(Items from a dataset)
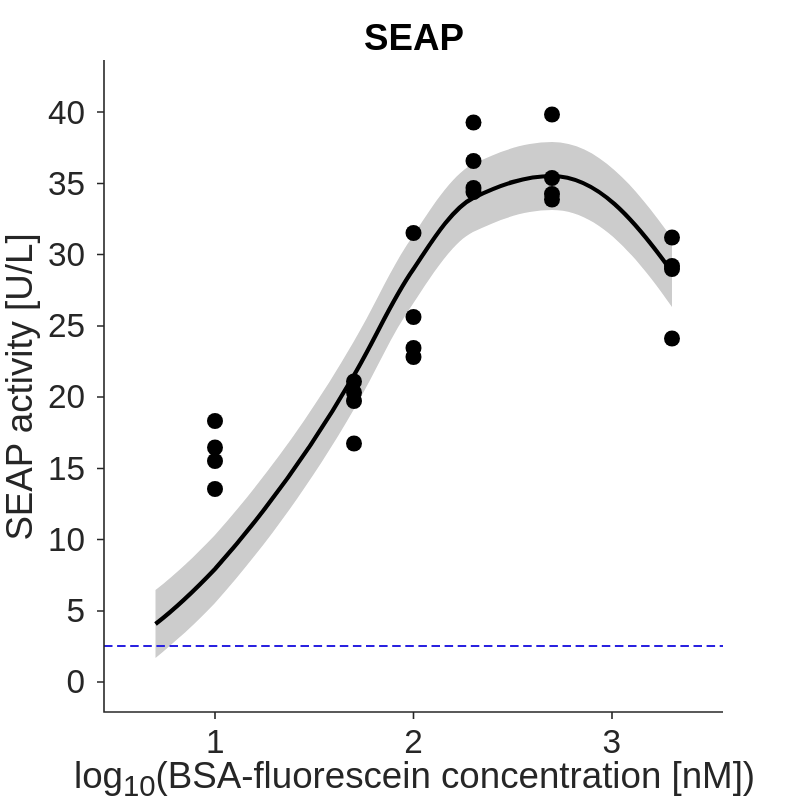
<!DOCTYPE html>
<html lang="en">
<head>
<meta charset="utf-8">
<title>SEAP activity chart</title>
<style>
  :root {
    --paper: #ffffff;
    --ink: #000000;
    --label: #262626;
    --band: #cccccc;
    --threshold: #2a22e0;
  }
  * { box-sizing: border-box; margin: 0; }
  html, body { width: 799px; height: 801px; overflow: hidden; background: var(--paper); }
  .chart {
    position: relative;
    width: 799px;
    height: 801px;
    overflow: hidden;
    color: var(--label);
    font-family: "Liberation Sans", Arial, sans-serif;
    font-size: 36.7px;
    line-height: 40px;
    white-space: nowrap;
  }
  .plot { position: absolute; inset: 0; }
  .chart-title {
    position: absolute;
    left: 104px;
    top: 18px;
    width: 620px;
    font-size: 36.7px;
    font-weight: 700;
    text-align: center;
    color: var(--ink);
  }
  .ticks { position: absolute; padding: 0; list-style: none; font-size: 33.3px; }
  .y-ticks {
    left: 0;
    top: 77px;
    width: 85px;
    height: 641px;
    display: grid;
    grid-template-rows: repeat(9, 1fr);
    align-items: center;
    text-align: right;
  }
  .x-ticks {
    left: 116px;
    top: 722px;
    width: 595px;
    display: grid;
    grid-template-columns: repeat(3, 1fr);
    text-align: center;
  }
  .y-title {
    position: absolute;
    left: -180px;
    top: 367px;
    width: 400px;
    text-align: center;
    transform: rotate(-90deg);
  }
  .x-title { position: absolute; left: 74px; top: 756px; }
  .x-title sub { position: relative; top: 8px; font-size: 29.3px; line-height: 0; vertical-align: baseline; }
  .band { fill: var(--band); }
  .fit { fill: none; stroke: var(--ink); stroke-width: 4.2; }
  .threshold { stroke: var(--threshold); stroke-width: 1.8; stroke-dasharray: 8.5 4.6; }
  .axes { fill: none; stroke: var(--label); stroke-width: 1.6; }
  .points { fill: var(--ink); }
</style>
</head>
<body>
<main class="chart">
  <svg class="plot" width="799" height="801" viewBox="0 0 799 801" role="img" aria-label="SEAP activity against log concentration with fitted curve and confidence band">
    <defs>
      <circle id="dot" r="8"/>
    </defs>
    <path class="band" d="M155.5 590C175 575 195 556 215 535C262 482 309 419 353.5 342C377 302 391 267 413.5 235C429 212 451 175 473 164C500 151 525 142 552 142C597 142 634 185 672 238V307C634 253 597 210 552 210C525 210 500 219 473 232C451 243 429 280 413.5 303C391 335 377 370 353.5 410C309 487 262 550 215 603C195 624 175 642 155.5 658Z"/>
    <line class="threshold" x1="104" y1="646" x2="723" y2="646"/>
    <path class="fit" d="M155.5 624C175 609 195 590 215 569C262 516 309 453 353.5 376C377 336 391 301 413.5 269C429 246 451 209 473 198C500 185 525 176 552 176C597 176 634 219 672 272"/>
    <path class="axes" d="M104 60V712H723M97 112H104M97 183.5H104M97 254.5H104M97 326H104M97 397H104M97 468.5H104M97 539.5H104M97 611H104M97 682H104M215 712V719M413.5 712V719M612 712V719"/>
    <g class="points">
      <use href="#dot" x="215" y="421"/>
      <use href="#dot" x="215" y="447.5"/>
      <use href="#dot" x="215" y="461"/>
      <use href="#dot" x="215" y="489"/>
      <use href="#dot" x="354" y="381.5"/>
      <use href="#dot" x="354" y="392.5"/>
      <use href="#dot" x="354" y="401"/>
      <use href="#dot" x="354" y="443.5"/>
      <use href="#dot" x="413.5" y="233"/>
      <use href="#dot" x="413.5" y="317"/>
      <use href="#dot" x="413.5" y="348"/>
      <use href="#dot" x="413.5" y="357"/>
      <use href="#dot" x="473.5" y="122.5"/>
      <use href="#dot" x="473.5" y="161"/>
      <use href="#dot" x="473.5" y="188"/>
      <use href="#dot" x="473.5" y="192"/>
      <use href="#dot" x="552" y="114.5"/>
      <use href="#dot" x="552" y="178"/>
      <use href="#dot" x="552" y="194"/>
      <use href="#dot" x="552" y="199.5"/>
      <use href="#dot" x="672" y="237.5"/>
      <use href="#dot" x="672" y="266"/>
      <use href="#dot" x="672" y="269"/>
      <use href="#dot" x="672" y="338.5"/>
    </g>
  </svg>
  <h1 class="chart-title">SEAP</h1>
  <ul class="ticks y-ticks">
    <li>40</li><li>35</li><li>30</li><li>25</li><li>20</li><li>15</li><li>10</li><li>5</li><li>0</li>
  </ul>
  <ul class="ticks x-ticks">
    <li>1</li><li>2</li><li>3</li>
  </ul>
  <p class="y-title">SEAP activity [U/L]</p>
  <p class="x-title">log<sub>10</sub>(BSA-fluorescein concentration [nM])</p>
</main>
</body>
</html>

* [YOUR INSTRUCTIONS] An exact copy of every entry above is needed, minus the pictures.

* [COMPLETED TASK]
<!DOCTYPE html>
<html lang="en">
<head>
<meta charset="utf-8">
<title>SEAP activity chart</title>
<style>
  :root {
    --paper: #ffffff;
    --ink: #000000;
    --label: #262626;
    --band: #cccccc;
    --threshold: #2a22e0;
  }
  * { box-sizing: border-box; margin: 0; }
  html, body { width: 799px; height: 801px; overflow: hidden; background: var(--paper); }
  .chart {
    position: relative;
    width: 799px;
    height: 801px;
    overflow: hidden;
    color: var(--label);
    font-family: "Liberation Sans", Arial, sans-serif;
    font-size: 36.7px;
    line-height: 40px;
    white-space: nowrap;
  }
  .plot { position: absolute; inset: 0; }
  .chart-title {
    position: absolute;
    left: 104px;
    top: 18px;
    width: 620px;
    font-size: 36.7px;
    font-weight: 700;
    text-align: center;
    color: var(--ink);
  }
  .ticks { position: absolute; padding: 0; list-style: none; font-size: 33.3px; }
  .y-ticks {
    left: 0;
    top: 77px;
    width: 85px;
    height: 641px;
    display: grid;
    grid-template-rows: repeat(9, 1fr);
    align-items: center;
    text-align: right;
  }
  .x-ticks {
    left: 116px;
    top: 722px;
    width: 595px;
    display: grid;
    grid-template-columns: repeat(3, 1fr);
    text-align: center;
  }
  .y-title {
    position: absolute;
    left: -180px;
    top: 367px;
    width: 400px;
    text-align: center;
    transform: rotate(-90deg);
  }
  .x-title { position: absolute; left: 74px; top: 756px; }
  .x-title sub { position: relative; top: 8px; font-size: 29.3px; line-height: 0; vertical-align: baseline; }
  .band { fill: var(--band); }
  .fit { fill: none; stroke: var(--ink); stroke-width: 4.2; }
  .threshold { stroke: var(--threshold); stroke-width: 1.8; stroke-dasharray: 8.5 4.6; }
  .axes { fill: none; stroke: var(--label); stroke-width: 1.6; }
  .points { fill: var(--ink); }
</style>
</head>
<body>
<main class="chart">
  <svg class="plot" width="799" height="801" viewBox="0 0 799 801" role="img" aria-label="SEAP activity against log concentration with fitted curve and confidence band">
    <defs>
      <circle id="dot" r="8"/>
    </defs>
    <path class="band" d="M155.5 590C175 575 195 556 215 535C262 482 309 419 353.5 342C377 302 391 267 413.5 235C429 212 451 175 473 164C500 151 525 142 552 142C597 142 634 185 672 238V307C634 253 597 210 552 210C525 210 500 219 473 232C451 243 429 280 413.5 303C391 335 377 370 353.5 410C309 487 262 550 215 603C195 624 175 642 155.5 658Z"/>
    <line class="threshold" x1="104" y1="646" x2="723" y2="646"/>
    <path class="fit" d="M155.5 624C175 609 195 590 215 569C262 516 309 453 353.5 376C377 336 391 301 413.5 269C429 246 451 209 473 198C500 185 525 176 552 176C597 176 634 219 672 272"/>
    <path class="axes" d="M104 60V712H723M97 112H104M97 183.5H104M97 254.5H104M97 326H104M97 397H104M97 468.5H104M97 539.5H104M97 611H104M97 682H104M215 712V719M413.5 712V719M612 712V719"/>
    <g class="points">
      <use href="#dot" x="215" y="421"/>
      <use href="#dot" x="215" y="447.5"/>
      <use href="#dot" x="215" y="461"/>
      <use href="#dot" x="215" y="489"/>
      <use href="#dot" x="354" y="381.5"/>
      <use href="#dot" x="354" y="392.5"/>
      <use href="#dot" x="354" y="401"/>
      <use href="#dot" x="354" y="443.5"/>
      <use href="#dot" x="413.5" y="233"/>
      <use href="#dot" x="413.5" y="317"/>
      <use href="#dot" x="413.5" y="348"/>
      <use href="#dot" x="413.5" y="357"/>
      <use href="#dot" x="473.5" y="122.5"/>
      <use href="#dot" x="473.5" y="161"/>
      <use href="#dot" x="473.5" y="188"/>
      <use href="#dot" x="473.5" y="192"/>
      <use href="#dot" x="552" y="114.5"/>
      <use href="#dot" x="552" y="178"/>
      <use href="#dot" x="552" y="194"/>
      <use href="#dot" x="552" y="199.5"/>
      <use href="#dot" x="672" y="237.5"/>
      <use href="#dot" x="672" y="266"/>
      <use href="#dot" x="672" y="269"/>
      <use href="#dot" x="672" y="338.5"/>
    </g>
  </svg>
  <h1 class="chart-title">SEAP</h1>
  <ul class="ticks y-ticks">
    <li>40</li><li>35</li><li>30</li><li>25</li><li>20</li><li>15</li><li>10</li><li>5</li><li>0</li>
  </ul>
  <ul class="ticks x-ticks">
    <li>1</li><li>2</li><li>3</li>
  </ul>
  <p class="y-title">SEAP activity [U/L]</p>
  <p class="x-title">log<sub>10</sub>(BSA-fluorescein concentration [nM])</p>
</main>
</body>
</html>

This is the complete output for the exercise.